Each Monday at each L’Abri branch across the globe is set apart for prayer. Normally at Swiss L’Abri we take a few hours after breakfast: the workers rotate hosting the prayer morning, beginning our time together by reading a chapter or two from a book which sometimes concerns prayer, but not always. This reading is to encourage reflection and often shows up in my prayers later that afternoon. After the reading, we present our requests to one another and then pray for one another, for our families at home, for the needs of L’Abri, for the church, and for the world. Lunch discussions on Mondays often revolve around prayer: What is prayer; what does it consist of? Does it work? How do we pray? Why do we pray? Shouldn’t we pray for more ‘spiritual’ matters than physical concerns? How does one’s view of God’s providence affect how we pray?

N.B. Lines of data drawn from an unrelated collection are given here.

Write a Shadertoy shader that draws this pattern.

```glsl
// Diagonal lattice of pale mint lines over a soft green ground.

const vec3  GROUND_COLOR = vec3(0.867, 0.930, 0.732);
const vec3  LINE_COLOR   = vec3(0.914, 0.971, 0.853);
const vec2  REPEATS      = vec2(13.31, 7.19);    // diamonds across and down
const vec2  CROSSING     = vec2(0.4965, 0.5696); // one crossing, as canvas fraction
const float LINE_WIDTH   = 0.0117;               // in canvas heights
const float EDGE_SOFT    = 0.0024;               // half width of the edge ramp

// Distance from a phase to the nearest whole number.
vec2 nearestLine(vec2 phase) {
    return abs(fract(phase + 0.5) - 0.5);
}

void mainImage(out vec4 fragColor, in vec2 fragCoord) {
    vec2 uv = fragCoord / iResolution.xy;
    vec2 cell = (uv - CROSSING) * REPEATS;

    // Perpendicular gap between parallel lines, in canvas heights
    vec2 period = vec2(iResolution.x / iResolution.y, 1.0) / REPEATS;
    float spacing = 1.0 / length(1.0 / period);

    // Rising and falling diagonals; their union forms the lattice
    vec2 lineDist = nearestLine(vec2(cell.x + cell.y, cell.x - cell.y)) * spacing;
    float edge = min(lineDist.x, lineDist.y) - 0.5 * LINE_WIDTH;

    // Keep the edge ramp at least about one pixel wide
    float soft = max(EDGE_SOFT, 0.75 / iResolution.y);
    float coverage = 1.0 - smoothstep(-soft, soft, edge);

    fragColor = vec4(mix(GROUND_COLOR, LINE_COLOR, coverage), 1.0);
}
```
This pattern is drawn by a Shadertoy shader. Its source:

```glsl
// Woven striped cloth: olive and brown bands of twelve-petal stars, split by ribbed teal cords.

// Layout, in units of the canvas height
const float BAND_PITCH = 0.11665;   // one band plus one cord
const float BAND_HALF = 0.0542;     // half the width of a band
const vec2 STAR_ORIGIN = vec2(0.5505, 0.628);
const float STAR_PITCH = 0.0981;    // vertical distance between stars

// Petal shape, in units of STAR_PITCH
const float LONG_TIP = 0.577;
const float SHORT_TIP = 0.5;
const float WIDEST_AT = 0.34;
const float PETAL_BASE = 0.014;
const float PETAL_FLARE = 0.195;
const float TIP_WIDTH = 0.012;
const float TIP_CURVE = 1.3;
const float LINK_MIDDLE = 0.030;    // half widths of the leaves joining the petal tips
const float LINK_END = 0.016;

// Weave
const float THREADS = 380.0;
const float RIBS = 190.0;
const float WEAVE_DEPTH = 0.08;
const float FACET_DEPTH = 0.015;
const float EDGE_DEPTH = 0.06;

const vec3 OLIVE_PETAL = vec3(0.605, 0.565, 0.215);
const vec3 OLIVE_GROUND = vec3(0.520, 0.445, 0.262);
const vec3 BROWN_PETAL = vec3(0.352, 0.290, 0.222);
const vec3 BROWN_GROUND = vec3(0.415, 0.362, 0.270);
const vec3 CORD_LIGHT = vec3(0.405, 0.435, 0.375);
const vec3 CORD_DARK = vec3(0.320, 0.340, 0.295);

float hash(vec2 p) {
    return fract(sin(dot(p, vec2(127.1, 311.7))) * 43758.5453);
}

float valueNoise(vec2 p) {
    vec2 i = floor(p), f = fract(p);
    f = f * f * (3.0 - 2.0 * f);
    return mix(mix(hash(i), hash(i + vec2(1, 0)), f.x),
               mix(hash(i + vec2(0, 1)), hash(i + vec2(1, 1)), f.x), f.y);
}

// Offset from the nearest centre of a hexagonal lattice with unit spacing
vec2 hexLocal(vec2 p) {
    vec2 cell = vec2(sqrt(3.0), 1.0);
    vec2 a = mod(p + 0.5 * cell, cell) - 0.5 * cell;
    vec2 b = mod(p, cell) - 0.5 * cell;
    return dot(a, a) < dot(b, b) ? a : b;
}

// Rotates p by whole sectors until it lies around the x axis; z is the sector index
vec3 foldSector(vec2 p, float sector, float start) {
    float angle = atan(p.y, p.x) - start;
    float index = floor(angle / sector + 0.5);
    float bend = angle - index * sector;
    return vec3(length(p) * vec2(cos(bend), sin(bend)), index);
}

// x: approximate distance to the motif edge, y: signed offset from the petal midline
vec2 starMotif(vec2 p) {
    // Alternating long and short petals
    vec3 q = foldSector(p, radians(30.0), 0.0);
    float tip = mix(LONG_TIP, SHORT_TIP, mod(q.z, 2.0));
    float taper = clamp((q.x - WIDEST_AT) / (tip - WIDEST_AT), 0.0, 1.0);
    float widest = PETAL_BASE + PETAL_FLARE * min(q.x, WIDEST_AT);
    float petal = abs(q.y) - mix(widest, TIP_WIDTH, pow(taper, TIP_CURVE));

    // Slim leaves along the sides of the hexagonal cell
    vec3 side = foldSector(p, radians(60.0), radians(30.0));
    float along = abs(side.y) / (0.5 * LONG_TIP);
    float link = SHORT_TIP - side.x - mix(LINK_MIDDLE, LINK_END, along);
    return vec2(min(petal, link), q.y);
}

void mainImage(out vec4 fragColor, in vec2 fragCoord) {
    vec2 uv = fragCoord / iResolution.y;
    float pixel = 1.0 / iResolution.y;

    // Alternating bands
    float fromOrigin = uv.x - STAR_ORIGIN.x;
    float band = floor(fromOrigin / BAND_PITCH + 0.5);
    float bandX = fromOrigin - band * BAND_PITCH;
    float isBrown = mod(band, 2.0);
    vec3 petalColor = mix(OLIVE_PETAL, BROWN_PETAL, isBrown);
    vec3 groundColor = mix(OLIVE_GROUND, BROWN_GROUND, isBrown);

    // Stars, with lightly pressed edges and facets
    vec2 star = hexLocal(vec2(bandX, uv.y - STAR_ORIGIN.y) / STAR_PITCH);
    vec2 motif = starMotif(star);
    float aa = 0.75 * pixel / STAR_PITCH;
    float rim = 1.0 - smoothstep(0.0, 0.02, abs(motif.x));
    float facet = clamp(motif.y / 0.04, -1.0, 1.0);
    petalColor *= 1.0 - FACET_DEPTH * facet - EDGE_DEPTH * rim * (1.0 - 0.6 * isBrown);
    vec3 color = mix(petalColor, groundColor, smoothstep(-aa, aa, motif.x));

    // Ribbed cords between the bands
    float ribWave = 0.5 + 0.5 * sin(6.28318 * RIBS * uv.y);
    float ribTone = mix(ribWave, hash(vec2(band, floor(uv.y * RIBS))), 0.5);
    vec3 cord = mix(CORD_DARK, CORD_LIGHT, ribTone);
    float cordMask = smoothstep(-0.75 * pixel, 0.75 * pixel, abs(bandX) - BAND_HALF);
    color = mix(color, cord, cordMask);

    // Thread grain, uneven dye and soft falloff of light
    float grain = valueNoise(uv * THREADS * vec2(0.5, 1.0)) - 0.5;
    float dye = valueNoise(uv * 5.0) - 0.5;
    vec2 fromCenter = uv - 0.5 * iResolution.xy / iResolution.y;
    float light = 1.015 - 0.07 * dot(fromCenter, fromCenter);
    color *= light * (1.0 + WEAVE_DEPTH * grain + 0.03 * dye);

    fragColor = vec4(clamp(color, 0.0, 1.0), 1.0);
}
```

This past Monday we had a special day of prayer and fasting because our financial situation has been desperate all summer. We went through the morning almost as usual, then we cancelled all morning work crews, fasted lunch, and reconvened at quarter to four to close in prayer together. The morning went really well for me; it was eye-opening; it felt productive, though that word doesn’t posses the right feeling because my prayer and study was more listening than doing, if that makes any sense. It was cool to intersperse prayer with study because what I was reading would sneak its way into my prayers, particularly into my confession. From what I could tell, the morning went this way for much of the community also.
L’Abri has, from the beginning, chosen this manner of dependence for her financial needs, and functions on a month-to-month basis. With the money that comes in, we pay our bills first, and then the workers’ salaries, which means some months the staff take pay-cuts, some months they don’t get paid at all. From what I gather, this summer has been one of those seasons of pay-cuts and wageless months. Our donations come almost entirely in US dollars, and as you all are no doubt well aware, the dollar isn’t fairing too well and continues to decline. What that means for us is that when a donor gives the same dollar amount each month, let’s say $50, the buying power of that $50 is weaker; the bill we once could pay in full with a favorable exchange rate, we can no longer pay in full, eventhough the gift is quite possibly a more strenuous sacrifice for the donor than it once was. Everything in Switzerland is expensive, and with 40-plus people constantly living in one community, energy bills are outrageous though we strive to be conscientious conservers. I say all this to say, when you think about me, think about L’Abri; when you pray for me, pray for L’Abri, on Mondays and any day.